 describes the mystery of dads leaving for work in the morning — “How they disappeared each morning
/In silver or blue cars smelling/
of old newspaper
”  In Every Child, a Happy Child the speaker describes a conversation – an exchange between two young siblings  “…He asks if I know/ where our parents have gone, and if I know how to make/ pancakes.  I ask him how he got the scratch on his nose / and why he is still wearing the Bart Simpson t-shirt from last night.”

This poem has a wonderful ping pong quality of dialogue going back and forth and while the two children are not quite answering each other they are managing to find a communication the way a child does about the state of things.   Here there is also the child’s curiosity about the parent.  This is also present in the poems Territory  and Pool.

From Territory:  “On her right foot /where the tan
/ seemed erased drew./ my little girl kisses
/ because that part, that most naked pale skin,/ was on my own foot in the same frog-shape
/ and it was by that mark I knew
/ she was my mother.”

From Pool:  “Our sun-whitened/ hair spreads across the stones,
/ green as new corn, fragrant
/ as beach trash, as your mother’s/ stolen perfume.”
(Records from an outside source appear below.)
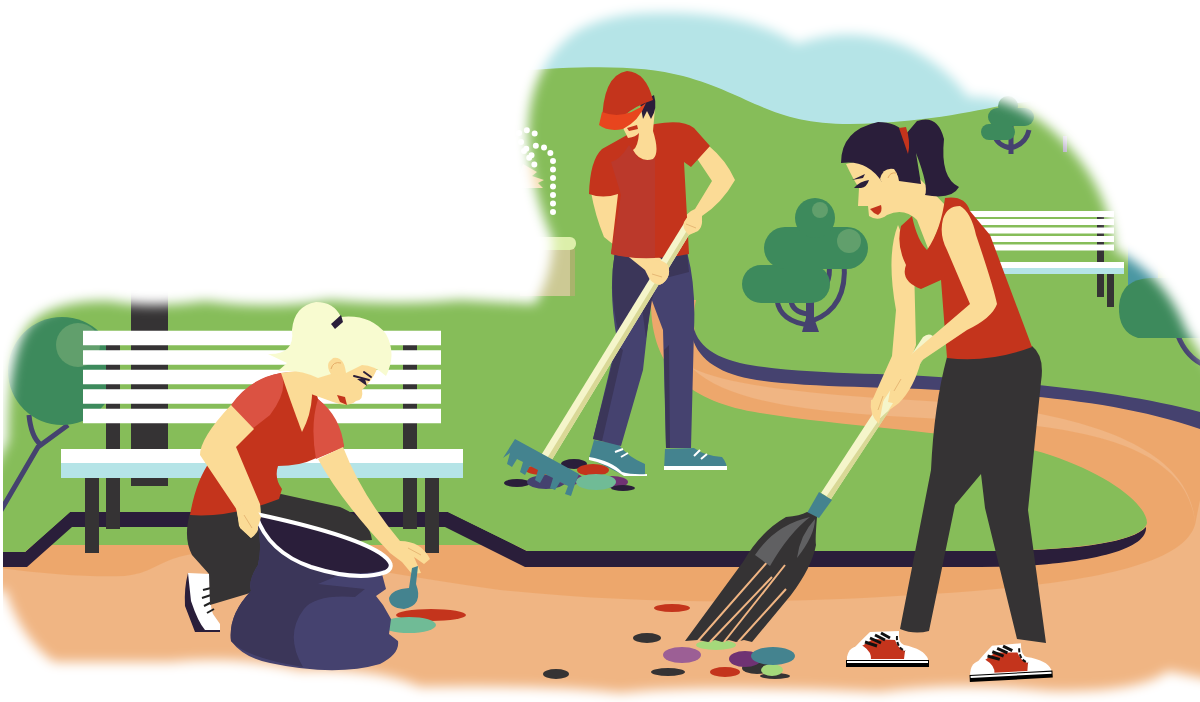
<!DOCTYPE html>
<html lang="en">
<head>
<meta charset="utf-8">
<title>Park clean-up</title>
<style>
:root{--sky:#b5e4e7;--grass:#86bd59;--path:#eda76c;--path-light:#f0b583;--navy:#45426f;--navy-deep:#3b3659;--ink:#2a1e3a;--coal:#353334;--skin:#fbdb96;--red:#c4341c;--red-light:#db5242;--leaf:#3d8a5c;--leaf-light:#619f6c;--teal:#44838f;--cream:#f5f5ca;--blonde:#f8fbd0}
html,body{margin:0;background:#fff;overflow:hidden}
svg{display:block;width:1200px;height:702px}
.sky{fill:var(--sky)}.grass{fill:var(--grass)}.path{fill:var(--path)}.path-light{fill:var(--path-light)}
.navy{fill:var(--navy)}.navy-deep{fill:var(--navy-deep)}.ink{fill:var(--ink)}.coal{fill:var(--coal)}
.skin{fill:var(--skin)}.red{fill:var(--red)}.red-light{fill:var(--red-light)}
.leaf{fill:var(--leaf)}.leaf-light{fill:var(--leaf-light)}.teal{fill:var(--teal)}.cream{fill:var(--cream)}.blonde{fill:var(--blonde)}
.white{fill:#fff}.mint{fill:#70bb96}.plum{fill:#6f3273}.lilac{fill:#9c5f95}.lime{fill:#a5d97b}
.branch{fill:none;stroke:var(--navy);stroke-width:5}
.line{fill:none;stroke:var(--ink);stroke-width:2;stroke-linecap:round}
</style>
</head>
<body>
<svg viewBox="0 0 1200 702" role="img" aria-label="Three people tidying a park with a rake, a broom and a rubbish bag">
<defs>
<filter id="soften" x="-5%" y="-5%" width="110%" height="110%"><feGaussianBlur stdDeviation="6"/></filter>
<mask id="vignette" maskUnits="userSpaceOnUse" x="3" y="0" width="1197" height="702">
<path filter="url(#soften)" fill="#fff" d="M-20 500L8 440Q8 345 32 322Q55 300 110 301Q150 309 205 301Q270 310 330 300Q400 306 460 300L535 304Q552 275 553 240Q530 190 528 130Q530 65 575 32Q605 14 650 13Q745 10 797 44Q850 24 905 46Q945 65 968 97Q1010 95 1052 130Q1108 180 1115 250Q1165 275 1186 330L1220 385V682L1168 671Q1140 693 1050 691Q960 681 880 692Q700 684 620 693Q560 685 420 687Q380 668 300 670Q240 655 170 662L54 662Q22 640 5 590L-20 590Z"/>
</mask>
<g id="sneaker">
<path class="white" d="M24 1L53 0Q52 12 58 14Q78 18 82 28L81 35H1V27Q2 22 24 1Z"/>
<path class="red" d="M27 8L49 9Q52 18 59 20L58 28H24Q24 20 16 15Z"/>
<path class="white" d="M1 26Q3 14 17 15Q26 21 25 29H1Z"/>
<path d="M0 29H83V36H0Z"/><path d="M1 31H82" stroke="#fff" stroke-width="2"/>
<path d="M19 11l12 4M24 7l11 5M29 4l10 5M35 2l9 5" stroke="#111" stroke-width="3"/>
<path d="M51 5Q50 16 59 20" fill="none" stroke="#111" stroke-width="2" stroke-dasharray="4 2"/>
</g>
</defs>

<g id="park" mask="url(#vignette)">
<rect class="sky" width="1200" height="702"/>
<path class="grass" d="M0 90L500 72C590 65 640 65 683 76C750 94 770 124 850 124C920 123 970 112 1010 104L1200 80V702H0Z"/>
<g id="fountain">
<rect x="520" y="249" width="55" height="47" fill="#a9b36c"/><rect x="520" y="249" width="50" height="47" fill="#ccc994"/><rect x="500" y="237" width="76" height="13" rx="6" fill="#dcefaa"/>
<path d="M515 188h28l-5-5 6-3-12-4 5-4-14-8Z" fill="#f3d9a9"/>
<path d="M553 212V160Q550 144 530 146M519 133L526 130L538 135M521 142L532 156M524 151L537 168" fill="none" stroke="#fff" stroke-width="6" stroke-linecap="round" stroke-dasharray="0 8.5"/>
</g>
<g id="far-tree"><path class="branch" d="M1011 154V120M994 134Q997 146 1011 148M1029 130Q1026 144 1011 148" stroke-width="3"/><rect class="leaf" x="981" y="124" width="34" height="16" rx="8"/><rect class="leaf" x="988" y="108" width="46" height="18" rx="9"/><circle class="leaf" cx="1008" cy="106" r="10"/></g>
<path d="M1065 152v-16" stroke="#b8afc8" stroke-width="4"/>
<g id="right-tree"><rect x="1128" y="245" width="30" height="45" fill="#4a97a2"/><path class="branch" d="M1176 330Q1184 356 1204 365"/><path class="leaf" d="M1138 338Q1118 332 1119 306Q1121 279 1150 278H1200V338Z"/></g>
<g id="middle-tree"><path class="branch" d="M777 300Q780 322 810 325M844 262Q848 308 812 321M791 300Q792 312 808 314M829 265Q832 286 813 298"/><path class="navy" d="M806 262H814V318L819 332H802L806 318Z"/><rect class="leaf" x="742" y="265" width="88" height="38" rx="19"/><rect class="leaf" x="764" y="227" width="104" height="42" rx="21"/><circle class="leaf" cx="815" cy="218" r="20"/><circle class="leaf-light" cx="820" cy="210" r="8"/><circle class="leaf-light" cx="849" cy="241" r="12"/></g>
<g id="far-bench"><path class="coal" d="M1097 215h7v82h-7zM1107 270h7v37h-7z"/><path d="M960 214H1114M960 222H1114M960 230.500H1114M960 239H1114M960 247.500H1114" stroke="#fff" stroke-width="6"/><rect class="white" x="960" y="262" width="164" height="6"/><rect class="sky" x="960" y="268" width="164" height="6"/></g>
<g id="walkway">
<path class="path" d="M650 300H696C688 335 700 362 740 374C800 388 900 383 960 389C1060 394 1140 405 1200 427V702H0V545H660Z"/>
<path class="navy" d="M692 306C690 338 704 354 740 363C800 376 900 372 960 379C1060 385 1140 396 1200 412V429C1130 405 1060 397 960 391C880 386 780 388 738 376C704 366 684 345 692 306Z"/>
<path class="path-light" d="M692 368C740 392 880 398 960 403C1080 414 1192 445 1195 525C1190 445 1080 425 960 420C850 414 735 410 692 368Z"/>
<path class="path-light" d="M0 568Q75 578 125 576C165 572 160 548 240 553C330 560 400 576 500 590C650 606 800 603 930 594C1060 586 1190 570 1196 520L1200 500V702H0Z"/>
<path class="ink" d="M0 552H25L70 512H448L527 551H980C1060 551 1130 545 1146 527C1148 555 1060 567 980 567H525L445 527H72L27 567H0Z"/>
<path class="grass" d="M0 300H651C650 370 690 402 760 413C850 428 980 432 1050 455C1110 475 1147 505 1147 523C1142 545 1050 551 980 551H527L448 512H70L25 552H0Z"/>
</g>
<g id="left-tree"><path class="branch" stroke-width="8" d="M68 425L38 447L0 512M29 415Q31 436 40 444"/><circle class="leaf" cx="62" cy="371" r="54"/><circle class="leaf-light" cx="78" cy="345" r="22"/></g>
<path id="lamp-post" class="coal" d="M131 290H168V486H131Z"/>
</g>

<g id="bench">
<path class="coal" d="M106 340h14v189h-14zM403 340h14v189h-14zM85 470h14v83H85zM425 470h14v83h-14z"/>
<path d="M83 338H441M83 357.500H441M83 377H441M83 396.500H441M83 416H441" stroke="#fff" stroke-width="14.500"/>
<rect class="white" x="61" y="449" width="402" height="14"/><rect class="sky" x="61" y="463" width="402" height="15"/>
</g>

<g id="leaf-pile">
<ellipse class="ink" cx="517" cy="483" rx="13" ry="4"/><ellipse class="ink" cx="574" cy="464" rx="13" ry="5"/><ellipse class="red" cx="541" cy="470" rx="15" ry="5"/><ellipse class="plum" cx="612" cy="482" rx="16" ry="6"/><ellipse class="ink" cx="623" cy="488" rx="12" ry="3"/><ellipse class="red" cx="593" cy="470" rx="16" ry="6"/><ellipse class="navy" cx="546" cy="482" rx="19" ry="7"/><ellipse class="plum" cx="570" cy="479" rx="13" ry="6"/><ellipse class="mint" cx="596" cy="482" rx="20" ry="8"/>
</g>

<g id="man-with-rake">
<path class="teal" d="M594 440L618 444Q628 457 645 464V476H625L589 458ZM665 449L694 448Q705 456 722 457Q728 464 726 470H664Z"/>
<path d="M589 457Q612 461 622 472Q632 475 647 474V476H624Q606 463 589 460ZM664 466H727V470H664Z" class="white"/>
<path d="M615 452l8-3M621 457l7-4M694 456l6-6M701 459l6-5" stroke="#fff" stroke-width="2"/>
<path class="navy" d="M615 252H687Q696 285 694 330L691 448H666L663 330L651 298L643 370L621 446L593 439L617 340Q608 290 615 252Z"/>
<path class="navy-deep" d="M615 252H687L689 272L658 280L652 300L646 338L641 300L619 335Q608 290 615 252ZM617 345L623 350L602 441L593 439ZM664 350L669 345L670 448H666Z"/>
<path class="skin" d="M591 192L618 190L623 225L668 265Q672 277 662 284L650 280L645 270L604 237Q595 215 591 192ZM696 157L709 146Q726 160 735 180Q722 203 702 216Q702 231 692 233L683 224Q684 213 695 209L712 181Z"/>
<path class="red" d="M636 130L655 124Q683 119 694 128L710 146L691 167L684 162L689 254Q650 262 611 254L618 194Q603 199 589 194Q590 160 602 149Z"/>
<path fill="#bb392b" d="M611 162Q620 160 629 145L640 160L655 157V258Q628 259 611 254L621 195Z"/>
<path class="skin" d="M623 128L628 138Q636 137 639 133Q638 147 633 150Q640 163 653 159Q660 153 653 131L655 108L645 101Z"/>
<path class="ink" d="M640 103L654 95Q658 108 651 119L647 111L643 119Z"/>
<path class="red" d="M602 126Q602 75 627 71Q646 72 653 100Q635 106 625 115Z"/>
<path fill="#e8451e" d="M599 125L602 112Q624 121 646 103Q639 121 623 129Q608 132 599 125Z"/>
<path class="red" d="M627 128L637 125L638 129L629 131Z"/>
<g id="rake"><path class="cream" d="M686 220L695 225L550 463L540 457Z"/><path fill="#d9d896" d="M691 224L695 225L550 463L546 460Z"/><path class="teal" d="M515 439L579 474L575 484L571 496L565 494L568 486L560 482L555 490L550 488L553 478L545 474L540 483L535 480L538 470L530 466L525 475L520 472L523 462L517 459L512 467L507 464L510 453L503 458Z"/></g>
<path class="skin" d="M647 264Q659 256 668 265Q672 278 660 285Q646 282 651 272ZM684 222Q690 211 700 212Q705 224 698 231L689 235Q682 229 684 222Z"/>
<path d="M652 274l10 3M686 224l10 4" fill="none" stroke="#e7b875"/>
</g>

<g id="litter">
<ellipse class="red" cx="431" cy="615" rx="35" ry="6"/><ellipse class="mint" cx="409" cy="625" rx="27" ry="8"/><ellipse class="coal" cx="556" cy="674" rx="13" ry="5"/><ellipse class="red" cx="672" cy="608" rx="18" ry="4"/><ellipse class="coal" cx="647" cy="638" rx="14" ry="5"/><ellipse class="coal" cx="668" cy="672" rx="17" ry="4"/><ellipse class="lilac" cx="682" cy="655" rx="19" ry="8"/><ellipse class="red" cx="725" cy="672" rx="15" ry="5"/><ellipse class="coal" cx="757" cy="668" rx="15" ry="6"/><ellipse class="coal" cx="775" cy="676" rx="15" ry="3"/><ellipse class="plum" cx="745" cy="659" rx="16" ry="8"/><ellipse class="lime" cx="772" cy="670" rx="11" ry="6"/><ellipse class="teal" cx="773" cy="656" rx="22" ry="9"/><ellipse class="lime" cx="716" cy="645" rx="20" ry="5"/>
</g>

<g id="woman-with-bag">
<path class="white" d="M188 573L210 574Q209 604 213 614L220 624V632L196 631L186 600Z"/>
<path d="M188 573L191 601Q198 622 205 630H220V632H195L185 606Q184 588 188 573Z" class="ink"/>
<path d="M203 590l8-2M202 598l9-3M204 606l8-4M207 613l7-4" stroke="#222" stroke-width="2"/>
<path class="coal" d="M190 513Q183 538 192 555L209 574L210 605L260 590L300 545L372 540Q370 520 340 507L281 494Z"/>
<path class="red" d="M281 373L311 371L318 399Q339 420 344 447L314 459Q300 466 278 466Q274 478 282 489L279 499Q230 518 190 515Q196 480 211 460L232 405Q250 379 281 373Z"/>
<path class="red-light" d="M281 373Q289 390 270 415L252 429L231 405Q250 378 281 373ZM318 399Q341 417 344 447L316 459Q310 425 318 399Z"/>
<path class="skin" d="M281 373L311 369L312 396Q311 415 302 432Q290 400 281 373Z"/>
<path class="skin" d="M231 405L254 429L236 447L260 504Q264 530 251 538L239 526L237 510L200 455Q200 438 231 405Z"/>
<path class="skin" d="M318 459L343 447Q362 496 400 541Q421 541 430 559L424 564L414 557L421 573L412 574L402 562L390 553Q340 500 318 459Z"/>
<path class="skin" d="M300 369L325 356L378 353Q382 371 362 390Q364 400 356 401Q348 408 333 402L311 394Z"/>
<path class="blonde" d="M268 354Q295 355 292 330Q294 306 316 302Q334 302 341 317Q370 314 386 334Q397 354 386 376Q374 365 362 365L346 373Q344 356 333 358Q325 366 331 374L318 378Q300 369 278 371L287 363Z"/>
<path class="ink" d="M331 324L341 315L343 322L335 329Z"/>
<path class="skin" d="M331 374Q323 360 337 358Q346 364 343 376Z"/><path d="M331 369Q333 361 341 363" fill="none" stroke="#e5ac67"/>
<path class="line" d="M354 376L369 380M364 372L371 377"/><path d="M357 379l10 7-2-7Z" class="ink"/><path class="red" d="M337 395L345 397L347 405L340 402Z"/>
<g id="bag"><path class="navy" d="M256 518Q263 545 258 565Q248 580 251 591Q228 615 231 641Q244 658 270 663Q335 677 380 664Q400 654 398 641L389 634L391 619L383 605L376 596L386 589L382 574L388 567Z"/><path class="navy-deep" d="M256 518Q263 545 258 565Q248 580 251 591Q228 615 231 641Q246 658 303 667Q284 635 304 609Q316 594 355 597L365 589L318 584L342 574Q285 565 256 518Z"/><path class="ink" d="M256 514Q300 521 355 541Q390 555 391 568Q355 580 310 565Q270 552 256 514Z"/><path d="M256 515Q268 552 311 567Q358 582 386 572Q398 565 380 553Q350 534 256 514" fill="none" stroke="#fff" stroke-width="4"/></g>
<path class="skin" d="M236 508L251 499L261 517Q257 532 251 538L240 528Z"/>
<path d="M244 515l8 13M408 548l13 7" fill="none" stroke="#e7b875"/>
<path class="teal" d="M412 568L418 566L416 584Q424 605 404 609Q389 608 389 598Q392 589 409 588Z"/>
</g>

<g id="woman-with-broom">
<g id="shoes"><use href="#sneaker" x="846" y="631"/><use href="#sneaker" transform="translate(968 646) rotate(-3)"/></g>
<path class="coal" d="M947 357L1032 346Q1045 356 1041 382L1028 510L1046 643L1017 639L985 508L981 474L955 505L929 631Q914 635 900 629L931 470Q934 405 947 357Z"/>
<path class="skin" d="M898 225L914 265L916 345L900 390L876 425L871 403L892 356L896 310Q886 255 898 225Z"/>
<path class="skin" d="M846 164Q853 179 859 188L858 206L868 206L869 216Q878 222 887 215Q904 207 917 220L929 251L947 207L920 179L885 155Z"/>
<path class="red" d="M912 216Q917 240 927 250Q941 230 945 198Q965 195 970 211L990 235L1032 347Q990 363 947 358L941 280L921 289Q900 281 906 265Q896 245 901 226Z"/>
<path class="ink" d="M841 163Q841 130 878 122Q897 122 906 134L917 121Q938 114 944 139Q940 178 959 187Q952 200 925 195Q929 187 916 153L921 184L899 181Q897 167 886 172L882 182Q867 159 841 163Z"/>
<path class="red" d="M899 128L906 127Q911 142 908 154Z"/>
<path class="skin" d="M880 179Q883 167 894 169Q901 177 895 186L886 190Z"/><path d="M888 178Q890 172 896 173" fill="none" stroke="#e5ac67"/>
<path class="ink" d="M854 188Q860 181 869 180Q867 187 861 188ZM852 180L865 174L863 178Z"/><path class="red" d="M870 209L881 205Q883 212 878 215L874 213Z"/>
<g id="broom">
<path class="cream" d="M923 337Q930 331 936 339L831 499L821 493Z"/><path fill="#d9d896" d="M931 344L936 340L831 499L826 497Z"/>
<path class="teal" d="M819 492L832 500L819 518L807 513Z"/>
<path class="coal" d="M786 517Q800 516 807 512L817 517Q815 540 816 545Q812 567 791 595L752 642L744 640L736 642L729 640L722 642L715 640L708 642L698 640L685 641L743 562Q760 532 786 517Z"/>
<path d="M697 642L769 560M710 642L772 577M724 642L785 565M738 642L786 589" stroke="#f0b583" stroke-width="2"/>
<path d="M755 555Q775 525 810 517Q789 533 770 566ZM815 519Q815 535 797 558Q800 535 815 519Z" fill="#606062"/>
</g>
<path class="skin" d="M943 219Q947 206 960 206Q971 212 976 235Q993 285 997 304Q992 318 967 330L921 361Q914 388 899 403L884 414L879 405L891 380L907 358L970 304L947 250Q939 235 943 219Z"/>
<path class="cream" d="M897 380L905 384L888 411L878 420L874 415Z"/><path class="skin" d="M871 400L884 397L879 424Q869 415 871 400ZM892 381L900 377L915 369L897 404L888 402Z"/>
<path d="M883 396l-5 14M901 379l-7 12" fill="none" stroke="#e7b875"/>
</g>
</svg>
</body>
</html>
Here I would argue is where Hamm’s Echo Park is the town in LA and the 1986 film about the pursuit of childhood dreams.  It’s the town of Chicago and the pool and exercise complex in Hempstead, New York.  It’s whatever town we grew up in.  It’s the pool or swimming hole we swam in.  It’s the horse names and swimming lessons from childhood—our individual and collective childhood memories– In this sense “Echo Park” feels like an attic of sorts reminding me the Echo Park recording studio where they have analog tape and vintage gear.

There are also poems which give clues to a disintegrating romantic relationship (Our last Big Fight, Watching Porn with my Boyfriend), which highlight the small crimes that are done to us that stay with us as we develop our sense of self.  In that sense, Hamm’s Echo Park resembles the crime novel where we build a case from our memories and our experiences to inform and attempt to define the mystery of ourselves.

And that concludes my metaphorical parallels for today—Nah, wait, 1 more–

In Christine Hamm’s Echo Park, the “park” can be seen as the mind and what “echoes” for us all in the form of memory, child logic, voices, moments of rejection and imagistic dream— is time.  This all reminds me of Eliot’s Four Quartets

Time present and time past

Are both perhaps present in time future,
And time future contained in time past.

If all time is eternally present

All time is unredeemable.

What might have been is an abstraction

Remaining a perpetual possibility

Only a world of speculation.
What might have been and what has been
Point to one end, which is always present.
Footfalls echo in the memory

Down the passage which we did not take

Towards the door we never opened
 into the rose-garden.  
My words echo

Thus, in your mind.